Another great surprise was on the last night in this park. Dieuwertje found a Bornean Horned Frog (Megophrys nasuta). She told me that she saw the reflection of frog eyes (eye shine). That is a great way to find frogs during the night. Frog eyes give red eye shine when you aim your light on them. After seeing the eye shine she went looking for the frog, but she did not see a frog. She moved away, knowing that there had to be a frog. When the frog moved she was sure and found the horned frog.

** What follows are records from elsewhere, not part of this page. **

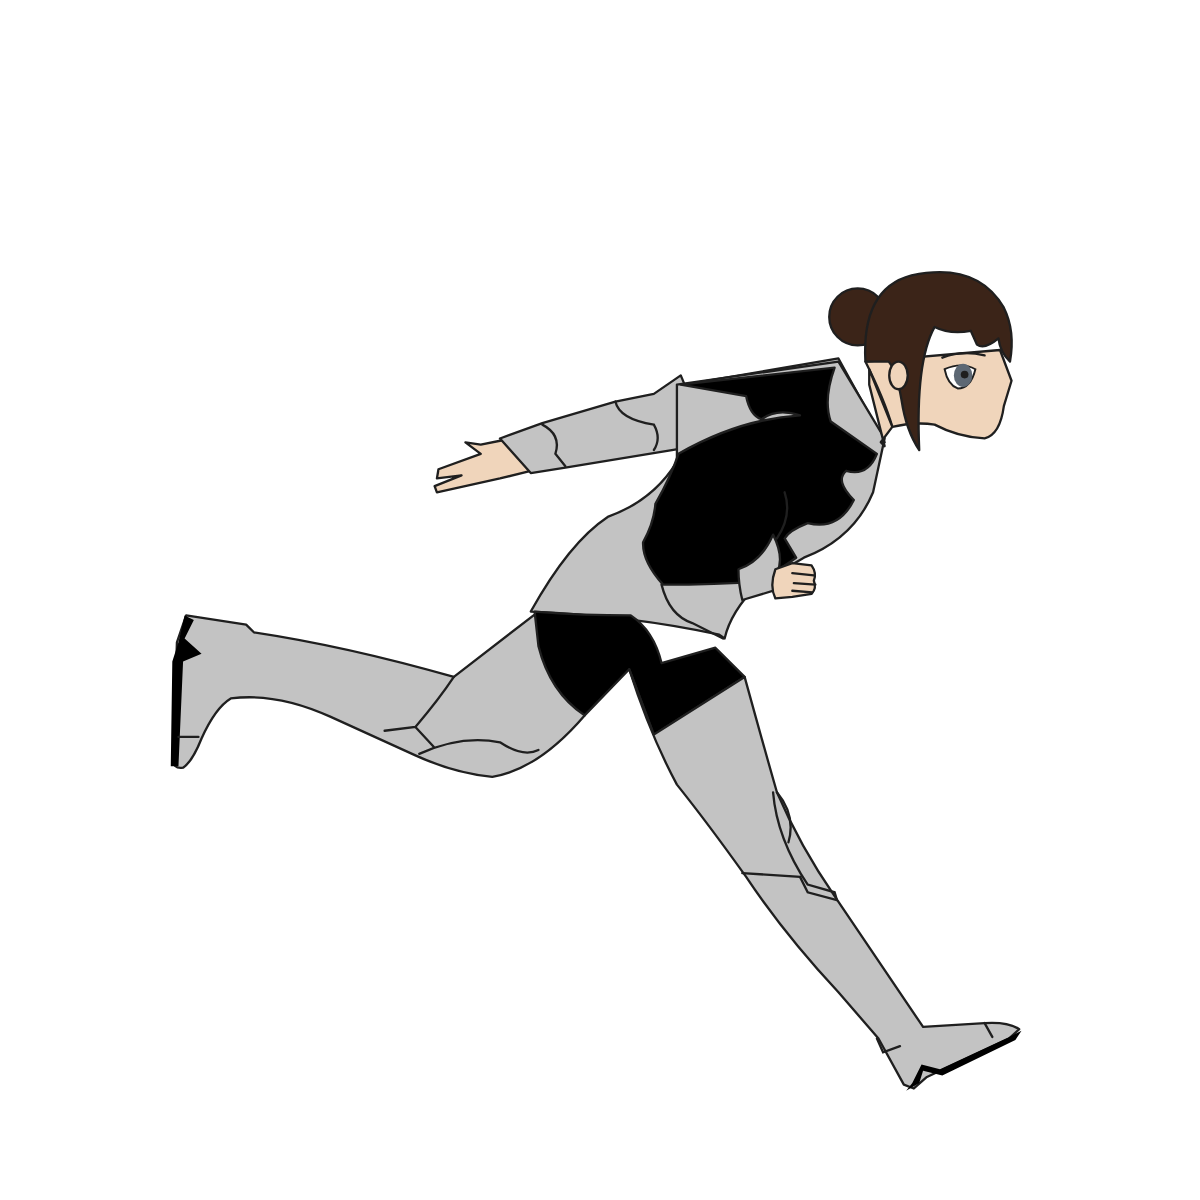
<!DOCTYPE html>
<html lang="en">
<head>
<meta charset="utf-8">
<title>Runner</title>
<style>
  :root {
    --paper: #ffffff;
    --armor: #c3c3c3;
    --suit: #000000;
    --skin: #f0d5bb;
    --hair: #3b2418;
    --iris: #5d6874;
    --ink: #1f1f1f;
  }
  html, body { margin: 0; padding: 0; overflow: hidden; background: var(--paper); }
  .stage { width: 1200px; height: 1200px; display: block; }
  .armor { fill: var(--armor); stroke: var(--ink); stroke-width: 3; stroke-linejoin: round; }
  .suit { fill: var(--suit); stroke: var(--ink); stroke-width: 3; stroke-linejoin: round; }
  .skin { fill: var(--skin); stroke: var(--ink); stroke-width: 3; stroke-linejoin: round; }
  .hair { fill: var(--hair); stroke: var(--ink); stroke-width: 3; stroke-linejoin: round; }
  .seam { fill: none; stroke: var(--ink); stroke-width: 3; stroke-linecap: round; }
  .sole { fill: var(--suit); }
</style>
</head>
<body>
<svg class="stage" viewBox="0 0 1560 1560" xmlns="http://www.w3.org/2000/svg">
  <g class="runner">
    <!-- back arm reaching behind -->
    <g class="back-arm">
      <path class="skin" d="M655,572 L625,578 L605,575 L625,590 L570,610 L568,622 L600,618 L565,632 L568,640 L650,622 L690,612 Z"/>
      <path class="armor" d="M650,570 L705,550 L800,522 L850,512 L885,488 L890,500 L1090,466 L1150,575 L1135,585 L905,580 L735,608 L690,615 Z"/>
      <path class="seam" d="M705,552 Q730,565 722,590 L735,606 M800,522 Q805,545 850,552 Q860,570 850,585"/>
    </g>

    <!-- back leg trailing -->
    <g class="back-leg">
      <path class="armor" d="M700,795 L760,930 Q700,1000 640,1010 Q590,1005 540,982 L430,932 Q360,900 300,908 Q280,920 262,960 Q250,990 238,998 Q224,1000 225,985 L230,835 L242,800 L320,812 L330,822 Q450,840 590,880 Z"/>
      <path class="sole" d="M240,800 L252,806 L240,830 L262,850 L238,860 L232,996 L222,996 L224,860 L232,835 Z"/>
      <path class="seam" d="M590,880 Q570,910 540,945 L500,950 M540,945 L565,972 M545,980 Q600,955 650,965 Q680,985 700,975 M232,958 L258,958"/>
    </g>

    <!-- torso -->
    <g class="torso">
      <path class="armor" d="M880,500 L1090,470 L1150,570 L1135,640 Q1110,700 1045,725 L985,760 Q950,795 942,830 L935,825 Q820,800 690,795 Q740,705 790,672 Q850,650 880,600 Z"/>
      <path class="suit" d="M885,500 L1085,478 Q1070,520 1080,548 L1140,590 Q1128,620 1100,612 Q1085,625 1110,650 Q1090,690 1050,680 Q1025,690 1020,700 L1035,725 L990,756 Q930,760 862,760 Q835,730 836,705 Q850,680 852,655 Q872,620 882,590 Q960,545 1040,540 Q1010,530 990,545 Q975,540 970,515 Z"/>
      <path class="seam" d="M860,760 Q870,800 900,810 L940,830 M1020,640 Q1030,670 1010,700"/>
    </g>

    <!-- hips -->
    <path class="suit" d="M695,795 Q760,800 820,800 Q850,820 860,862 L930,842 L968,880 L850,955 L818,870 L760,930 Q715,900 700,840 Z"/>

    <!-- front leg striding -->
    <g class="front-leg">
      <path class="armor" d="M818,870 L850,955 L968,880 Q990,960 1010,1030 Q1040,1100 1085,1165 L1200,1335 L1280,1330 Q1310,1328 1325,1338 L1312,1350 L1205,1400 L1188,1415 L1175,1410 L1142,1350 L1090,1290 Q1020,1215 970,1140 Q920,1070 880,1020 Q845,955 818,870 Z"/>
      <path class="sole" d="M1328,1340 L1320,1352 L1225,1398 L1200,1392 L1195,1408 L1178,1418 L1186,1408 L1198,1384 L1222,1390 L1312,1348 Z"/>
      <path class="seam" d="M1005,1030 Q1010,1090 1050,1150 L1085,1160 L1088,1170 L1050,1160 L1040,1140 L965,1135 M1010,1030 Q1035,1060 1025,1095 M1140,1350 L1148,1368 L1170,1360 M1280,1330 L1290,1348"/>
    </g>

    <!-- front arm bent at waist -->
    <g class="front-arm">
      <path class="armor" d="M1005,695 Q1020,725 1010,745 L1015,765 L965,780 Q960,760 960,740 Q990,730 1005,695 Z"/>
      <path class="skin" d="M1008,740 L1030,732 L1055,735 Q1062,745 1058,755 Q1062,765 1055,772 L1030,776 L1008,778 Q1000,762 1008,740 Z"/>
      <path class="seam" d="M1030,745 L1058,748 M1032,758 L1060,760 M1030,768 L1056,770"/>
    </g>

    <!-- head -->
    <g class="head">
      <circle class="hair" cx="1115" cy="412" r="37"/>
      <path class="skin" d="M1125,470 L1300,455 L1315,495 L1305,528 Q1300,565 1280,570 Q1245,568 1215,552 Q1190,548 1160,555 Q1150,520 1125,470 Z"/>
      <path class="skin" d="M1130,480 L1160,555 L1145,575 L1150,580 L1130,500 Z"/>
      <path class="hair" d="M1125,470 Q1120,375 1185,358 Q1270,340 1305,400 Q1320,430 1313,470 Q1300,458 1298,440 Q1280,455 1270,448 L1262,430 Q1235,435 1215,425 Q1190,470 1195,585 Q1178,560 1172,520 Q1165,480 1155,470 Z"/>
      <ellipse class="skin" cx="1168" cy="488" rx="12" ry="18"/>
      <path class="seam" d="M1225,465 Q1250,455 1280,462"/>
      <path d="M1228,480 Q1250,470 1268,480 Q1262,505 1245,505 Q1232,500 1228,480 Z" fill="var(--paper)" stroke="var(--ink)" stroke-width="2.5"/>
      <ellipse cx="1252" cy="488" rx="12" ry="15" fill="var(--iris)"/>
      <circle cx="1254" cy="487" r="5" fill="var(--ink)"/>
    </g>
  </g>
</svg>
</body>
</html>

The Malaysian Cat Gecko (Aeluroscalabotes felinus) was also a great new specie for us. This is a gecko that lives in the trees most of the time and is active by night. They retain fat in the tail as a means of survival. A fat tail means a well-fed and healthy gecko. The gecko is called cat gecko because of the habit of curling up with its tail around itself when it sleeps, similar to cats. Be careful when picking them up, because they bite and hang on your finger like a pitbull. A good defense, because I should not have picked him up in the first place.

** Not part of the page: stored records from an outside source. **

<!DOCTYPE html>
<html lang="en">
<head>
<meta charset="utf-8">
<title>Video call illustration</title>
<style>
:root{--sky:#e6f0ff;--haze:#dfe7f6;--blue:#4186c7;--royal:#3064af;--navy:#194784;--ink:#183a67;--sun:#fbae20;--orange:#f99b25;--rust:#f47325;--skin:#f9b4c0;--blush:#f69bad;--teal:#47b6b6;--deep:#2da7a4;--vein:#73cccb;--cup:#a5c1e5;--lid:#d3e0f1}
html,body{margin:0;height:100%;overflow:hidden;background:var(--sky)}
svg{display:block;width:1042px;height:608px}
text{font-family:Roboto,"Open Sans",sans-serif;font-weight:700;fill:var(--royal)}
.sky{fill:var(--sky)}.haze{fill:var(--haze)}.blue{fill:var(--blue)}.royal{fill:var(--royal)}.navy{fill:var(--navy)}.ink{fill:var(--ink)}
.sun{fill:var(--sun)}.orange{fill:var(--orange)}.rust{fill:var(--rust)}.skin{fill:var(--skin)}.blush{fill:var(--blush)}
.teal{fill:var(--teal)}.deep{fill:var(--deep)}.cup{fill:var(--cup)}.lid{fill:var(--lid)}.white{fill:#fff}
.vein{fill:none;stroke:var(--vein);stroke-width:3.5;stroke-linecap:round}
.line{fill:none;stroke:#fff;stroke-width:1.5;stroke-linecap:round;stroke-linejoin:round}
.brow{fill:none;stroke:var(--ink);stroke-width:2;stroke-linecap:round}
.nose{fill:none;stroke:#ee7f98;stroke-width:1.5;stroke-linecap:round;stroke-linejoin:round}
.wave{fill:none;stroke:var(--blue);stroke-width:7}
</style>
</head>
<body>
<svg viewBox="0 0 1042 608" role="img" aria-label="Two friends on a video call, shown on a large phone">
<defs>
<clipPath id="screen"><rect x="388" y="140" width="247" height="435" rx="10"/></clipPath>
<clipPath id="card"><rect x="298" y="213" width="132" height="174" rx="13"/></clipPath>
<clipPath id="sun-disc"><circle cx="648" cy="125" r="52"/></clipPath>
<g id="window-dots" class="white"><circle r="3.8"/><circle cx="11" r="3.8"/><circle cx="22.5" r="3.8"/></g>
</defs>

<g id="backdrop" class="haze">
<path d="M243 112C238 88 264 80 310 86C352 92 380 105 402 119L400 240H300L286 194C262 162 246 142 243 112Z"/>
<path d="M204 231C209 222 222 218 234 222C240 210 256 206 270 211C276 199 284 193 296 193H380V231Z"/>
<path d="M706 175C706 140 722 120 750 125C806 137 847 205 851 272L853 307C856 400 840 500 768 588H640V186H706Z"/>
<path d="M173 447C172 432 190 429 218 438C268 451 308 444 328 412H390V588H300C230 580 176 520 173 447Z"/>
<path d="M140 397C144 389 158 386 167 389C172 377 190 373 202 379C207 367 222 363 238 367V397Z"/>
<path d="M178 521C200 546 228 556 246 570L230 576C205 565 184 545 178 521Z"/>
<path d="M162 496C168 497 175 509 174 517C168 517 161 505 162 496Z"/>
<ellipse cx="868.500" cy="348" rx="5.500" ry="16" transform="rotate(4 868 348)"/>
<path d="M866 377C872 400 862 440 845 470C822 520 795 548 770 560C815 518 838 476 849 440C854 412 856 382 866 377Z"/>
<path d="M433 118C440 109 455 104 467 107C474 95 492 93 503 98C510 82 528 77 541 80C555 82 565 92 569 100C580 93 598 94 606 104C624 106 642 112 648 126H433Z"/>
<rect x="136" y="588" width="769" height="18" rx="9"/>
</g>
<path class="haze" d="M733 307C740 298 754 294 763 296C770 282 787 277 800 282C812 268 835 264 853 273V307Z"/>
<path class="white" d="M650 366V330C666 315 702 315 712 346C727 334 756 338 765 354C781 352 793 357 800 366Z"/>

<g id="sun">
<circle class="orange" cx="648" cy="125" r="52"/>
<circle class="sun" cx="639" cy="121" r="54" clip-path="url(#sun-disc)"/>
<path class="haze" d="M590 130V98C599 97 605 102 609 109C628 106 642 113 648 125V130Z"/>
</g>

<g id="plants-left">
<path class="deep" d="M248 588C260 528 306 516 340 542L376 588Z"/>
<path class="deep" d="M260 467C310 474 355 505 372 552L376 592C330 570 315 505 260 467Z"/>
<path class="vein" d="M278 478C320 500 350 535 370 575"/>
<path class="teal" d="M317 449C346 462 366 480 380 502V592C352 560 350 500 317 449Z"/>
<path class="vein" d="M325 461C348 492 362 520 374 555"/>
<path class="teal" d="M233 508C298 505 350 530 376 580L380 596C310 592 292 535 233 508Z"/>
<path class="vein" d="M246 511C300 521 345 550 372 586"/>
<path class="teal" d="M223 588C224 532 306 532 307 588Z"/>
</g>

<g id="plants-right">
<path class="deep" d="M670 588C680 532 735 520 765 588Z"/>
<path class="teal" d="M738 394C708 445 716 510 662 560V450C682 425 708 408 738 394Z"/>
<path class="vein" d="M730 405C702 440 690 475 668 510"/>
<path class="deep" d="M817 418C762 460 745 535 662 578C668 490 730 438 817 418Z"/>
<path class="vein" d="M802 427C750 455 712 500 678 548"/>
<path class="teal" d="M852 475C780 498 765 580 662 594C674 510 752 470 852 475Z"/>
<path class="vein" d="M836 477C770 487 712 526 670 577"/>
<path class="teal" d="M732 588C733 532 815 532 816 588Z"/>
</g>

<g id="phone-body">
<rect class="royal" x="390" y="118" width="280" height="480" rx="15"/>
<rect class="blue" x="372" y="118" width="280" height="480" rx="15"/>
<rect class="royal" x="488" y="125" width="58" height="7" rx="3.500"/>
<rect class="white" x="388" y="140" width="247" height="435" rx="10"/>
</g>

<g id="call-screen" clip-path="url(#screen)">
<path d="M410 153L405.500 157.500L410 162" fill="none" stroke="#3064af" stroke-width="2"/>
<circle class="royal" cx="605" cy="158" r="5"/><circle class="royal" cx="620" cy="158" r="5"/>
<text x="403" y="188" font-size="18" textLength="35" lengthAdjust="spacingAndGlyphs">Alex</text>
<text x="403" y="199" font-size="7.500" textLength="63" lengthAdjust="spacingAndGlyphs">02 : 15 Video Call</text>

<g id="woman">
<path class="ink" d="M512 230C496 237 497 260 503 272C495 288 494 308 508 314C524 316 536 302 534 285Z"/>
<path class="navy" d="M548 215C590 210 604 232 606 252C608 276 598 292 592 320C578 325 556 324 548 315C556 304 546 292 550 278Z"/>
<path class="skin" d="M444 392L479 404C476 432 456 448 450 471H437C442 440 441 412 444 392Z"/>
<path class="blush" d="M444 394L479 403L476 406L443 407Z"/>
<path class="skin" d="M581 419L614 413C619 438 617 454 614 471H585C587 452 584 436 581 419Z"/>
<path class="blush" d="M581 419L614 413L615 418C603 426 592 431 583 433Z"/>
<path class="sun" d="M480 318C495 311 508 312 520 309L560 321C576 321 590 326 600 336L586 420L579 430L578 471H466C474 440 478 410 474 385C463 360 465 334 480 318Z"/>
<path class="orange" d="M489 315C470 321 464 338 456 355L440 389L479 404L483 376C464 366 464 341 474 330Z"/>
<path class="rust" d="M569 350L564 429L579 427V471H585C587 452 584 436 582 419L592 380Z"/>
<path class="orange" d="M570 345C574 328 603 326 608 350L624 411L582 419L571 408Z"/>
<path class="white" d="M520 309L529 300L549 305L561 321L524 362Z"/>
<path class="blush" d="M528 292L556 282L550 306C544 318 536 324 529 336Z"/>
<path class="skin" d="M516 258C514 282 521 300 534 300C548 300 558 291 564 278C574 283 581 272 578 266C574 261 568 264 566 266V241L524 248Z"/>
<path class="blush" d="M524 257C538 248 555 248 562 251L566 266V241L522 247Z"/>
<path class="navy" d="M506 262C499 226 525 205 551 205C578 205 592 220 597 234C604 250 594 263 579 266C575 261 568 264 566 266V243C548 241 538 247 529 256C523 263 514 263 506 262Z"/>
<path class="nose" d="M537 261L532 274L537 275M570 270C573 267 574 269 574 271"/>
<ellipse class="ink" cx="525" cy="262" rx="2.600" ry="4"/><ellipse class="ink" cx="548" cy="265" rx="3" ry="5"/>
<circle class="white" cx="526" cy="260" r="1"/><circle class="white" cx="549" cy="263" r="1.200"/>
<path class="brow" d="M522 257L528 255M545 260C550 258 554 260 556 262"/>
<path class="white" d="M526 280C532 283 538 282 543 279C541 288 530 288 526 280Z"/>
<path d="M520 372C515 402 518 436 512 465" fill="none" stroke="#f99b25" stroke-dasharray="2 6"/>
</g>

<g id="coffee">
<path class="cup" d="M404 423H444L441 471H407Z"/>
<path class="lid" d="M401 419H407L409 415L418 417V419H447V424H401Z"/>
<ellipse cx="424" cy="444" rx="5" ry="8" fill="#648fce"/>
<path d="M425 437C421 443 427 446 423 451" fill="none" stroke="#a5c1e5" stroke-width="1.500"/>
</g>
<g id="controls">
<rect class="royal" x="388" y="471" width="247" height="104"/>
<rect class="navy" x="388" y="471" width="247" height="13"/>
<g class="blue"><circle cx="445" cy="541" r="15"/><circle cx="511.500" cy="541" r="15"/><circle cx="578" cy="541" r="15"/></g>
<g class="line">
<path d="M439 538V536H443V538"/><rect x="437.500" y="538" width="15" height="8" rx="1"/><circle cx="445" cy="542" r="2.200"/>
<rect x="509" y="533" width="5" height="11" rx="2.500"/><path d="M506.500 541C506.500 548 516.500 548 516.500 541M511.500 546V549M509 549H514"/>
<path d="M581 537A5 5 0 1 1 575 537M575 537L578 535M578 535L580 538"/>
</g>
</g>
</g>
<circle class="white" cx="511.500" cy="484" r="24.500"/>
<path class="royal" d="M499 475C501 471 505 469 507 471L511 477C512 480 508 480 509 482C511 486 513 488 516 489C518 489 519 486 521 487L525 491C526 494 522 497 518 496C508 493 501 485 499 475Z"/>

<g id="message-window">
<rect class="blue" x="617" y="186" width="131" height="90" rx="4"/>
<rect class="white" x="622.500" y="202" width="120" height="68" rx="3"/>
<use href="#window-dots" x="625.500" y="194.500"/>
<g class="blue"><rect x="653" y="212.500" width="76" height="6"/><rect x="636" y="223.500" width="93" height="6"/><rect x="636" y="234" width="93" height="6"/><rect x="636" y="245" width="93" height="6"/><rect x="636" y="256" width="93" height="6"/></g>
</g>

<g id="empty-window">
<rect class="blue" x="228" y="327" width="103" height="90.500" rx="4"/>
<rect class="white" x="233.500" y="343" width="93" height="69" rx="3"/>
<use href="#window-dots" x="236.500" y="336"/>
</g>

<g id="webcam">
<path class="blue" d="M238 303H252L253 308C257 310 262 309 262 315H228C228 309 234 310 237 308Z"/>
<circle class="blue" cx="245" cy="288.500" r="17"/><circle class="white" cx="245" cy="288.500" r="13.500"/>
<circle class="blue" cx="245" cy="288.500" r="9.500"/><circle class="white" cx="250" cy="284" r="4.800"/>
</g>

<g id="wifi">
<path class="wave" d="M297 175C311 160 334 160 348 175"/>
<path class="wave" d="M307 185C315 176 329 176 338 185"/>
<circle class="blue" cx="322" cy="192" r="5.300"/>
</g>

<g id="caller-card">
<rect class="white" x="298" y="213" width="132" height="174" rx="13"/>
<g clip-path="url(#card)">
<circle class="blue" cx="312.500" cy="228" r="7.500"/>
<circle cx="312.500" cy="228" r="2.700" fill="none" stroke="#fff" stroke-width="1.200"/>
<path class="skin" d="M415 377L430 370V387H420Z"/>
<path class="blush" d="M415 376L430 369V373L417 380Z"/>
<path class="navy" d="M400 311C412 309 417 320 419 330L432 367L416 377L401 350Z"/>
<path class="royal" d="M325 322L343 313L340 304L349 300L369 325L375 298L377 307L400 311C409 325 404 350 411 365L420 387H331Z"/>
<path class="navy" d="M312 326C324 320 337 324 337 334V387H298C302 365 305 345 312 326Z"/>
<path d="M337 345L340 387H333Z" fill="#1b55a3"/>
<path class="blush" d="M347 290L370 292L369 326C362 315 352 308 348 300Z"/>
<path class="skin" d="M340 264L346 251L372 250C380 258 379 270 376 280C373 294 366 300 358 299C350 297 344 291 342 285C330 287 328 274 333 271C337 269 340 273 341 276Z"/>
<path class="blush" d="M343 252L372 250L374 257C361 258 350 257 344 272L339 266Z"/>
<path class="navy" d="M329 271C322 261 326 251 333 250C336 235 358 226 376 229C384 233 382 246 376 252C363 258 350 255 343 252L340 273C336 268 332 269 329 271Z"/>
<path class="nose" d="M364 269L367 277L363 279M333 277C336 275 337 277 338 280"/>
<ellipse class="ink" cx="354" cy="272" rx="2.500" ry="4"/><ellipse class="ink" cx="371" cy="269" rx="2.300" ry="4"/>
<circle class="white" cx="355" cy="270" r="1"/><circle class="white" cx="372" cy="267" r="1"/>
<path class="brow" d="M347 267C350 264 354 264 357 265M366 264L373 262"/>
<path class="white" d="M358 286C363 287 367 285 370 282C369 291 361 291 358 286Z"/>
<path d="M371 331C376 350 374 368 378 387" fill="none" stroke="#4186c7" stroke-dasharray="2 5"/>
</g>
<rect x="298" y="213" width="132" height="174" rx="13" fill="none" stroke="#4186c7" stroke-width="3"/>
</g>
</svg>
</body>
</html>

The Malaysian Cat Gecko (Aeluroscalabotes felinus) was not the only reptile I saw during night time. As you can see on the photos, there was more.
Although the accommodations are not on the same level as Mulu National Park and Bako National Park I really recommend this national park. There is not a restaurant in Kubah and also not close to the park. You will have to bring your own food and you will have to cook yourself. Not a five star kitchen, but enough to make something. The beauty around you is a great compensation. For amphibians and reptiles lovers this is the park you should not miss!
- Asian Softshell Turtle (Dogania subplana)
- Black-spotted Rock Frog (Staurois guttatus)
- Bornean Horned Frog / Bornean Horned Toad (Megophrys nasuta)
- Bornean Narrow-mounted Frog (Microhyla borneensis)
- Brown Slender Toad (Ansonia leptopus)
- Dark-eared Tree Frog (Polypedates macrotis)
- File-eared Tree Frog (Polypedates otilophus)
- Frilled Tree Frog (Rhacophorus appendiculatus)
- Harlequin Tree Frog (Rhacophorus pardalis)
- Lowland Litter Frog (Leptobrachium abbotti)
- Lesser Swamp Frog (Limnonectes paramacrodon)
- Mahogany Frog (Rana lactuosa)
- Peat Swamp Frog (Limnoncetes malesianus)
- Rough-backed River Frog (Limnoncetes ibanorum)
- Rough-sided frog (Rana glandulosa)
- Smooth Guardian Frog (Limnonectes palavanensis)
- Wallace’s Flying Frog (Rhacophorus nigropalmatus)
- White-lipped Frog (Rana chalconota)
I found more frogs, but I am still busy with the IDs.
- Bornean Angle-headed Lizard (Gonocephalus bornensis)
- Brooke’s Water Skink (Tropidophorus brookei)
- Malaysian Cat Gecko (Aeluroscalabotes felinus)
- Common Ground Skink (Mabuya multifasciata)
- Giant Bent-toed Gecko (Cyrtodactylus consobrinus)
- Green Crested Lizard (Bronchocela cristatella)
- Kendall’s Rock Gecko (Cnemaspis kendallii)
- Bornean Keeled Green Pit Viper (Tropidolaemus subannulatus)
- Speckle-bellied Keelback Snake (Rhabdophis chrysargos)
This was my last trip report about Borneo for now. My next trip report will be about Pulau Tioman.